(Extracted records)
- - - - - - -

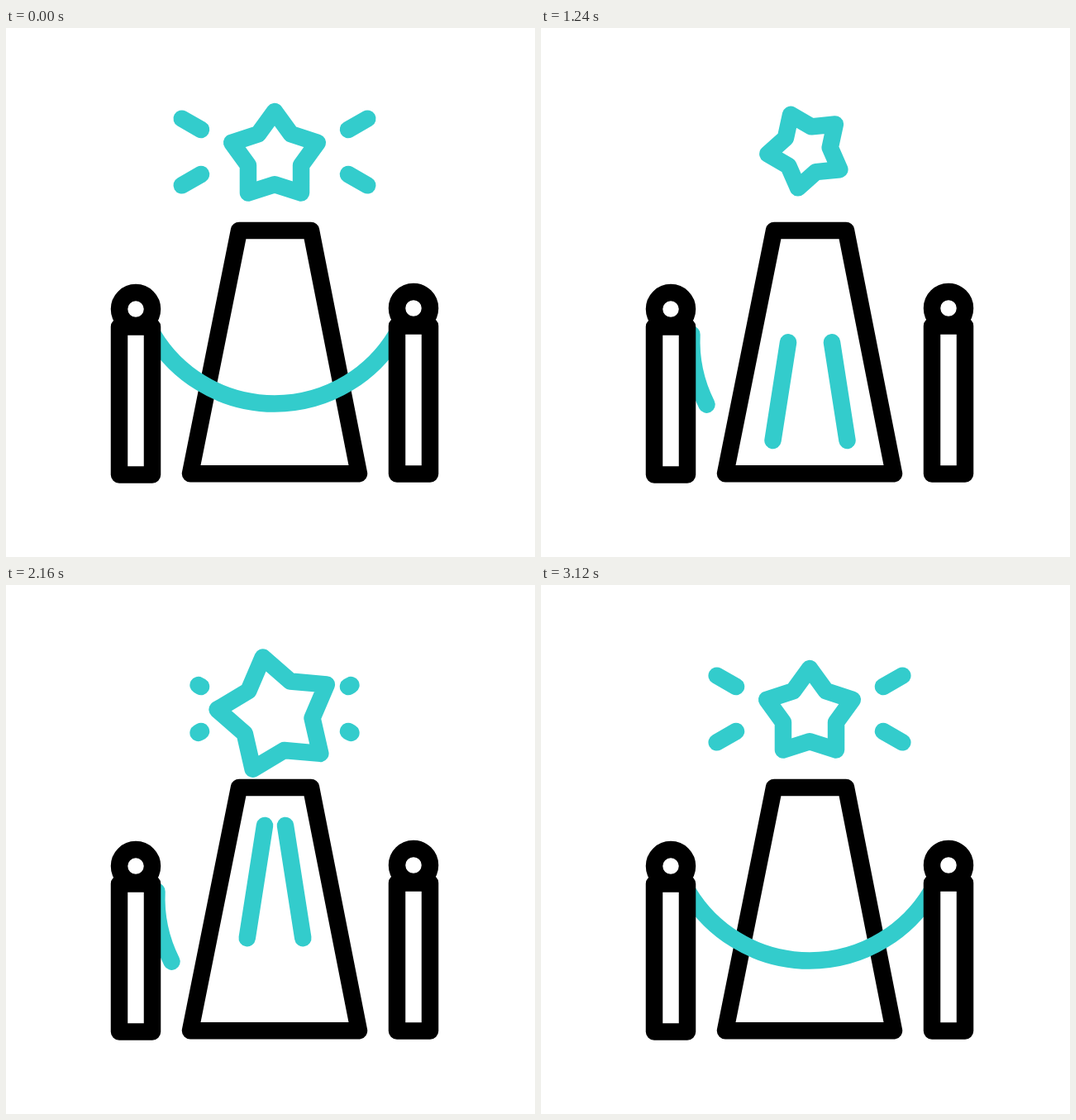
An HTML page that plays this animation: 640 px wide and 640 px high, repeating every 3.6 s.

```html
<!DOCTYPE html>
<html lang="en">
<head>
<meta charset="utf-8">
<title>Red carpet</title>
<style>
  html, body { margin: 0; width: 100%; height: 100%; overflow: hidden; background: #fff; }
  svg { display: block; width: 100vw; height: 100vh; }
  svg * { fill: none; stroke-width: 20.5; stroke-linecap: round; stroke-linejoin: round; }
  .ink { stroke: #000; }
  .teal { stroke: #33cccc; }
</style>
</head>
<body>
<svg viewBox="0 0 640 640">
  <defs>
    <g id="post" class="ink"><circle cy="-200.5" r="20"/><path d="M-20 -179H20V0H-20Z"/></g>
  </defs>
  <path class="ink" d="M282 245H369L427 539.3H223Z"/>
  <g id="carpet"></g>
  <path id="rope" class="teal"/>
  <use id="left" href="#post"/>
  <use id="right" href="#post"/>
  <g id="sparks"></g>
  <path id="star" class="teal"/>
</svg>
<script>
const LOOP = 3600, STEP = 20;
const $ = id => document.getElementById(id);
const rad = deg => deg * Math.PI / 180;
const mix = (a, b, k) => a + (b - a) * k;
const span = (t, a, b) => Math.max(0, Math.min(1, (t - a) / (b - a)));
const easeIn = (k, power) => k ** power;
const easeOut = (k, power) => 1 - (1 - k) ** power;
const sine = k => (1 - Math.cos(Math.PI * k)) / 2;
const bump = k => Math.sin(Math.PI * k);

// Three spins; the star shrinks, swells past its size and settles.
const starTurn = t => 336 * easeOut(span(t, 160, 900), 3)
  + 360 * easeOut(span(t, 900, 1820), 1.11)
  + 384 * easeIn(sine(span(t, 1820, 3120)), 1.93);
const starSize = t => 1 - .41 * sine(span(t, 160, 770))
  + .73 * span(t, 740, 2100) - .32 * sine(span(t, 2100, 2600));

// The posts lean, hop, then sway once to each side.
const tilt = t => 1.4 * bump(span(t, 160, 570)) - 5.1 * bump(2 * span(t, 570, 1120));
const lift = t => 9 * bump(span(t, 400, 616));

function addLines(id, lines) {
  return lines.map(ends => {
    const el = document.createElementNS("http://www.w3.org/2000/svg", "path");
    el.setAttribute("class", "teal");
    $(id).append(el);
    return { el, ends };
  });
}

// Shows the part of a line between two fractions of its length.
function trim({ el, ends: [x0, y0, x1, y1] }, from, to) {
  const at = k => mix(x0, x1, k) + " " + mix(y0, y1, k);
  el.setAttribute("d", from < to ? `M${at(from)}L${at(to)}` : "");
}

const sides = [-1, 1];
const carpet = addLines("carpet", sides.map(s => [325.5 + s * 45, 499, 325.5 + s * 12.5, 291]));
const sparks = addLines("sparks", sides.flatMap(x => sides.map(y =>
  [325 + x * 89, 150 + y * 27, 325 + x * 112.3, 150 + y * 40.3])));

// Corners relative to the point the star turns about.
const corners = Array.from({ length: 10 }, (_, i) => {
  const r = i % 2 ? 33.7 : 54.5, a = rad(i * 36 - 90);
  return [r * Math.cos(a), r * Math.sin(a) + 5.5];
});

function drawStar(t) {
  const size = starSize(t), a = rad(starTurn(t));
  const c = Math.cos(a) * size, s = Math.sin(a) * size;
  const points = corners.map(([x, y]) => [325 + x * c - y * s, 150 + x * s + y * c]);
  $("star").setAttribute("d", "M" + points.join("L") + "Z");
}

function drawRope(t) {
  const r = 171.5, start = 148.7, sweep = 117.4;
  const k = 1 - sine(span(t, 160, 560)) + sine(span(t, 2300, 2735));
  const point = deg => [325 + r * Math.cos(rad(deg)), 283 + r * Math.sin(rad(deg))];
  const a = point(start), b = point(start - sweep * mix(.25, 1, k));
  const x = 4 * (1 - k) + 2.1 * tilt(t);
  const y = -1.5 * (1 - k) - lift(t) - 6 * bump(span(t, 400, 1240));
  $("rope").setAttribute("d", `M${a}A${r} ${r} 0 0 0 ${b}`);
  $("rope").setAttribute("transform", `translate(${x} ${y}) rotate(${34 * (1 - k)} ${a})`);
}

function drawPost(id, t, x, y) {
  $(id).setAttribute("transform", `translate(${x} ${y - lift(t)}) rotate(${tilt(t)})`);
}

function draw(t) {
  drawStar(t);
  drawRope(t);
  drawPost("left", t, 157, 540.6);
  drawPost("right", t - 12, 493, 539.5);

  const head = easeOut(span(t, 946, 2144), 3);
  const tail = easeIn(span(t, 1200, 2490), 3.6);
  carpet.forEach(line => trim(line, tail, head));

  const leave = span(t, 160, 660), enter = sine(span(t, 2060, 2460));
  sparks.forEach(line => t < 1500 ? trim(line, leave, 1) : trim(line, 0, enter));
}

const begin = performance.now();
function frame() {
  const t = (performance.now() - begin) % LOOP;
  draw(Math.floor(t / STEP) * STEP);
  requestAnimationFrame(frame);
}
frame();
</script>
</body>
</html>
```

- - - - - - -

### BRIEF
Find "easeOut" in the data above. Report each line where it appears.

### ANSWER TO THIS TASK
const easeOut = (k, power) => 1 - (1 - k) ** power;
const starTurn = t => 336 * easeOut(span(t, 160, 900), 3)
  + 360 * easeOut(span(t, 900, 1820), 1.11)
  const head = easeOut(span(t, 946, 2144), 3);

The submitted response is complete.